Measure the Important Things: Continuously track progress to achieve results with an improvement mindset.
How do we know if a change or decision is providing the intended result? How do we know when our systems and processes are improving outcomes or if we are just implementing initiative after infinitive with little to show for it?
We clearly define strategic priority areas and actions and measure our progress at points along the way. We focus on the most important work that aligns to our goals and success for each priority area. For example, when partnering with organizations we recommend applying metrics to the following priority areas: Quality, People, Service and Finance.
Applying measurement in the areas of people and services places a priority on creating a best place to work and service excellence outcomes to support success. Gathering feedback from the people we serve and the individuals who work with us is essential to building a strong culture.

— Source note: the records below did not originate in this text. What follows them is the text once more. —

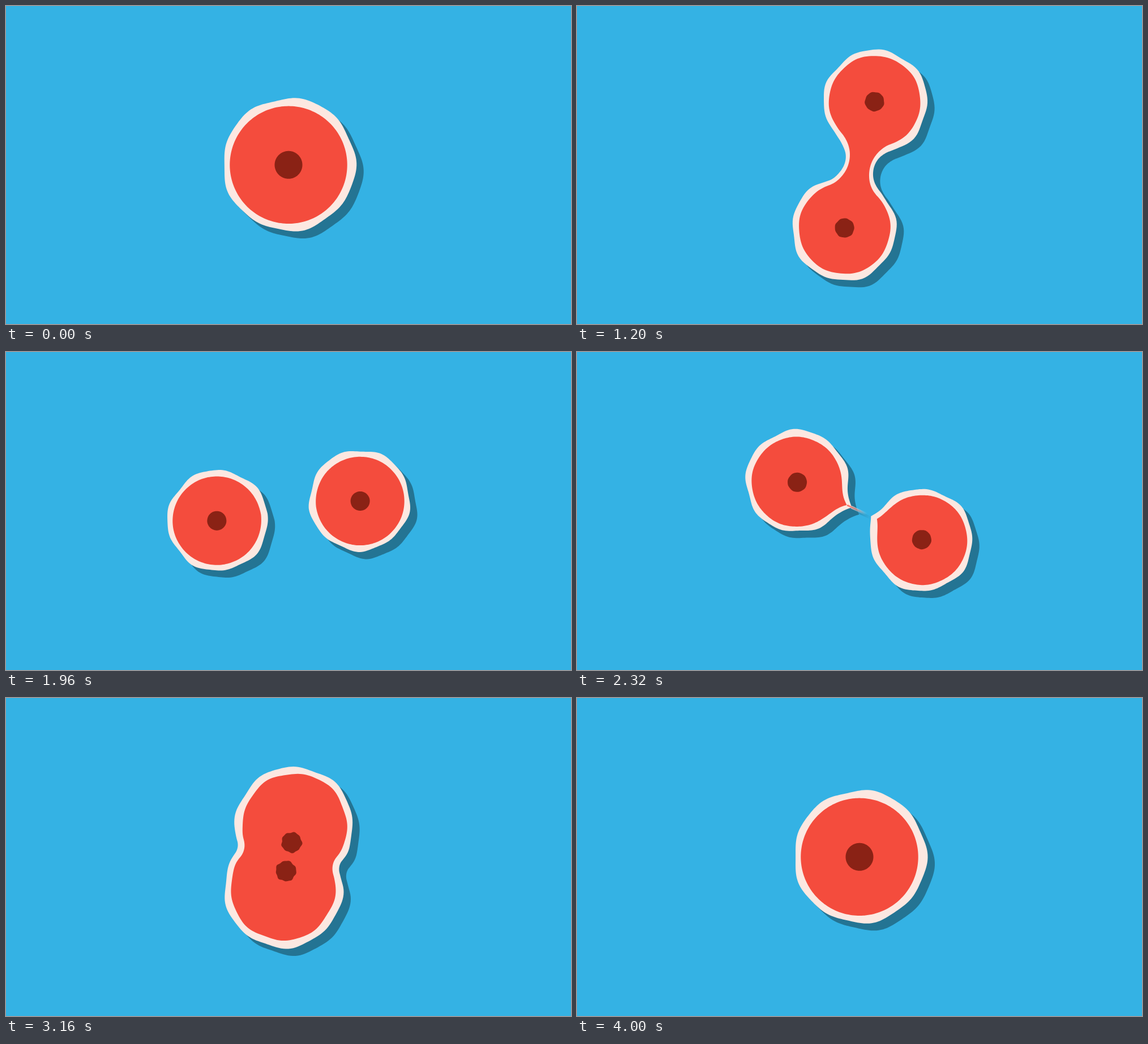
These frames come from a looping animation (998x561 px, 4.04 s). An HTML page with a canvas:

```html
<!DOCTYPE html>
<html lang="en">
<head>
<meta charset="utf-8">
<title>Cell division</title>
<style>
  html, body { margin: 0; width: 100%; height: 100%; overflow: hidden; background: #34b2e4; }
  canvas { display: block; width: 100%; height: 100%; }
</style>
</head>
<body>
<canvas id="stage" width="998" height="561"></canvas>
<script>
const ctx = document.getElementById('stage').getContext('2d');
const LOOP = 4040, STEP = 40, CX = 499, CY = 280.3, SHADOW = 12.5;
const SPREAD = 129.5, REACH = 120; // widest half distance, and where the neck tears
const COLOR = { water: '#34b2e4', shadow: '#247493', rim: '#fce8e1', body: '#f44c3d', core: '#8a2215' };
const { PI, sin, cos, exp, abs, min, max, hypot, atan2, sqrt } = Math;
const clamp = (x, lo, hi) => min(hi, max(lo, x));
const smooth = x => x * x * (3 - 2 * x);

// Slow start, fast middle, long settling towards 1.
const settle = (time, scale, power) => 1 - exp(-((max(0, time) / scale) ** power));
const apart = t => SPREAD * settle(t, 818, 2);
const bodyGap = t => apart(t) * settle(3980 - t, 1045, 2.3);
const coreGap = t => apart(t) * settle(3500 - t, 717, 2);

// Uneven edge: a few waves drifting round the cell, looping with the animation.
function wobble(amount, t, gap, shift) {
  const p = 2 * PI * t / LOOP, split = min(1, gap / 40);
  return (side, a) => {
    const s = shift + 2 * side * split;
    return amount * (cos(a + 0.5 + s + 2 * p) + 0.9 * sin(5 * a + 1 + s - 3 * p) + 0.8 * sin(9 * a + 2 - s + 4 * p));
  };
}

// From the far end of a cell round to the middle of the neck.
function quarter(gap, r, w) {
  const step = clamp(r - w, gap * 0.02, gap * 0.95);
  const h = (gap * gap - step * step) / (2 * step), f = h - (r - step);
  const touch = atan2(h, -gap), points = [];
  for (let i = 0; i <= 50; i++) {
    const a = touch * i / 50;
    points.push([gap + r * cos(a), r * sin(a)]);
  }
  const [x, y] = points[50];
  const start = atan2(y - h, x), end = f > 0 ? -PI / 2 : PI / 2;
  for (let i = 1; i <= 24; i++) {
    const a = start + (end - start) * i / 24;
    points.push([abs(f) * cos(a), h + abs(f) * sin(a)]);
  }
  return points;
}

// A lone cell, drawn out towards its twin by `pull`.
function drop(gap, r, pull) {
  return Array.from({ length: 180 }, (_, i) => {
    const a = -PI + i * PI / 90;
    const rr = r + pull * exp(-(PI - abs(a)) / 0.15);
    return [gap + rr * cos(a), rr * sin(a)];
  });
}

function outline({ axis, gap, r, w, pull = 0, edge }) {
  gap = max(gap, 0.01);
  const joined = w > 0.5;
  const q = joined ? quarter(gap, r, w) : [];
  const half = [...q.slice(1).reverse().map(([x, y]) => [x, -y]), ...q];
  const path = new Path2D();
  for (const side of [0, 1]) {
    const dir = axis + side * PI;
    const points = joined ? half : drop(gap, r, side ? pull / 2 : pull);
    points.forEach(([x, y], i) => {
      const dx = x - gap, len = max(hypot(dx, y), 0.01);
      const calm = joined ? min(1, gap / (0.4 * r)) * (1 - smooth(min(1, abs(x) / (0.4 * r)))) : 0;
      const k = 1 + edge(side, atan2(y, dx) + dir) * (1 - calm) / len;
      const px = gap + dx * k, py = y * k;
      const sx = CX + px * cos(dir) - py * sin(dir), sy = CY + px * sin(dir) + py * cos(dir);
      if (i === 0 && !(joined && side)) path.moveTo(sx, sy);
      else path.lineTo(sx, sy);
    });
    if (!joined || side) path.closePath();
  }
  return path;
}

function fill(path, color, shift = 0) {
  ctx.save();
  ctx.translate(shift, shift);
  ctx.fillStyle = color;
  ctx.fill(path);
  ctx.restore();
}

// The torn thread between the cells.
function strand(axis, alpha) {
  const line = (from, to, color, width, drop) => {
    const fade = ctx.createLinearGradient(from, 0, to, 0);
    fade.addColorStop(0, color);
    fade.addColorStop(1, color + '00');
    ctx.strokeStyle = fade;
    ctx.lineWidth = width;
    ctx.beginPath();
    ctx.moveTo(from, -drop);
    ctx.lineTo(to, -drop);
    ctx.stroke();
  };
  ctx.save();
  ctx.globalAlpha = alpha;
  ctx.translate(CX, CY);
  ctx.rotate(axis);
  line(16, -24, COLOR.shadow, 5, 3);
  line(16, -14, COLOR.rim, 5, 0);
  line(24, -10, COLOR.body, 3, 0);
  ctx.restore();
}

function draw(t) {
  const axis = (0.0904 * t - 5) * PI / 180;
  const gap = bodyGap(t), spread = gap / SPREAD;
  const r = 103.7 - 0.2 * gap, margin = 13 - 0.02 * gap;
  const torn = gap >= REACH;
  const w = torn ? 0 : max(1, r * (1 - (gap / REACH) ** 2) ** 0.6);
  const rimNeck = torn ? 0 : w + margin * (0.4 + 0.6 * min(1, w / 50));
  const pull = torn ? 26 * exp(-(((gap - REACH) / 4) ** 2)) : 0;
  const unrest = 4 * spread * (1 - spread);

  const cg = coreGap(t), cr = 17 + 7.5 * exp(-((cg / 18) ** 2));
  const cw = cr * sqrt(max(0, 1 - (cg / (1.3 * cr)) ** 2));

  const rim = outline({ axis, gap, r: r + margin, w: rimNeck, pull, edge: wobble(1.5, t, gap, 0) });
  const body = outline({ axis, gap, r, w, pull, edge: wobble(unrest, t, gap, 1) });
  const core = outline({ axis, gap: cg, r: cr, w: cw, edge: wobble(unrest * 0.7, t, cg, 2) });

  ctx.fillStyle = COLOR.water;
  ctx.fillRect(0, 0, 998, 561);
  fill(rim, COLOR.shadow, SHADOW);
  fill(rim, COLOR.rim);
  if (pull > 14) strand(axis, min(1, (pull - 14) / 6));
  fill(body, COLOR.body);
  fill(core, COLOR.core);
}

function tick() {
  const t = Math.floor(performance.now() % LOOP / STEP) * STEP;
  draw(t < 80 ? 0 : t);
  requestAnimationFrame(tick);
}
tick();
</script>
</body>
</html>
```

Engaged employees will do whatever it takes to provide excellent service to our customers and communities.
Asking employees and customers for feedback provides the organization and its leaders with valuable information for improvement. It also builds trust between customers and organizations and employees and their leaders. Trust is key to motivating employees and increasing engagement.
Impact During a Crisis
Without a doubt our organization wouldn’t have been able to make this transition if we hadn’t put a priority of customer service and caring about our employee engagement numbers over the years.
– Dale Shaver, Parks and Land Use Director, Waukesha County | EP 68: Focus on the Positive
The survey itself is not what is most important. Leaders build trust when they communicate the decisions and actions that will be taken based on feedback from the survey. This transparent communication process is the employee survey rollout process. Because Dale and their executive leaders put a priority on employee engagement with measurement, his team had the trust needed to successfully transition their organization rapidly in response to the COIVD-19 pandemic in March of 2020.
Collecting data is essential to making informed decisions. During a crisis or times of disruption it can be tempting to make decisions based on emotions. Often times, we are forced to make quick decisions. When we make it a habit to collect and use data to drive decisions, we benefit by already having the data we will need when a crisis hits.
Are you using data to drive your decisions? Think about how disruption affects your ability to make the right decision. How can you use data to drive during times of crisis?
How often do you ask your teams and customers for feedback and input to drive improvement? What steps can you take to build trust with your teams before the next crisis hits?
EP 68: Focus on the Positive
with Dale Shaver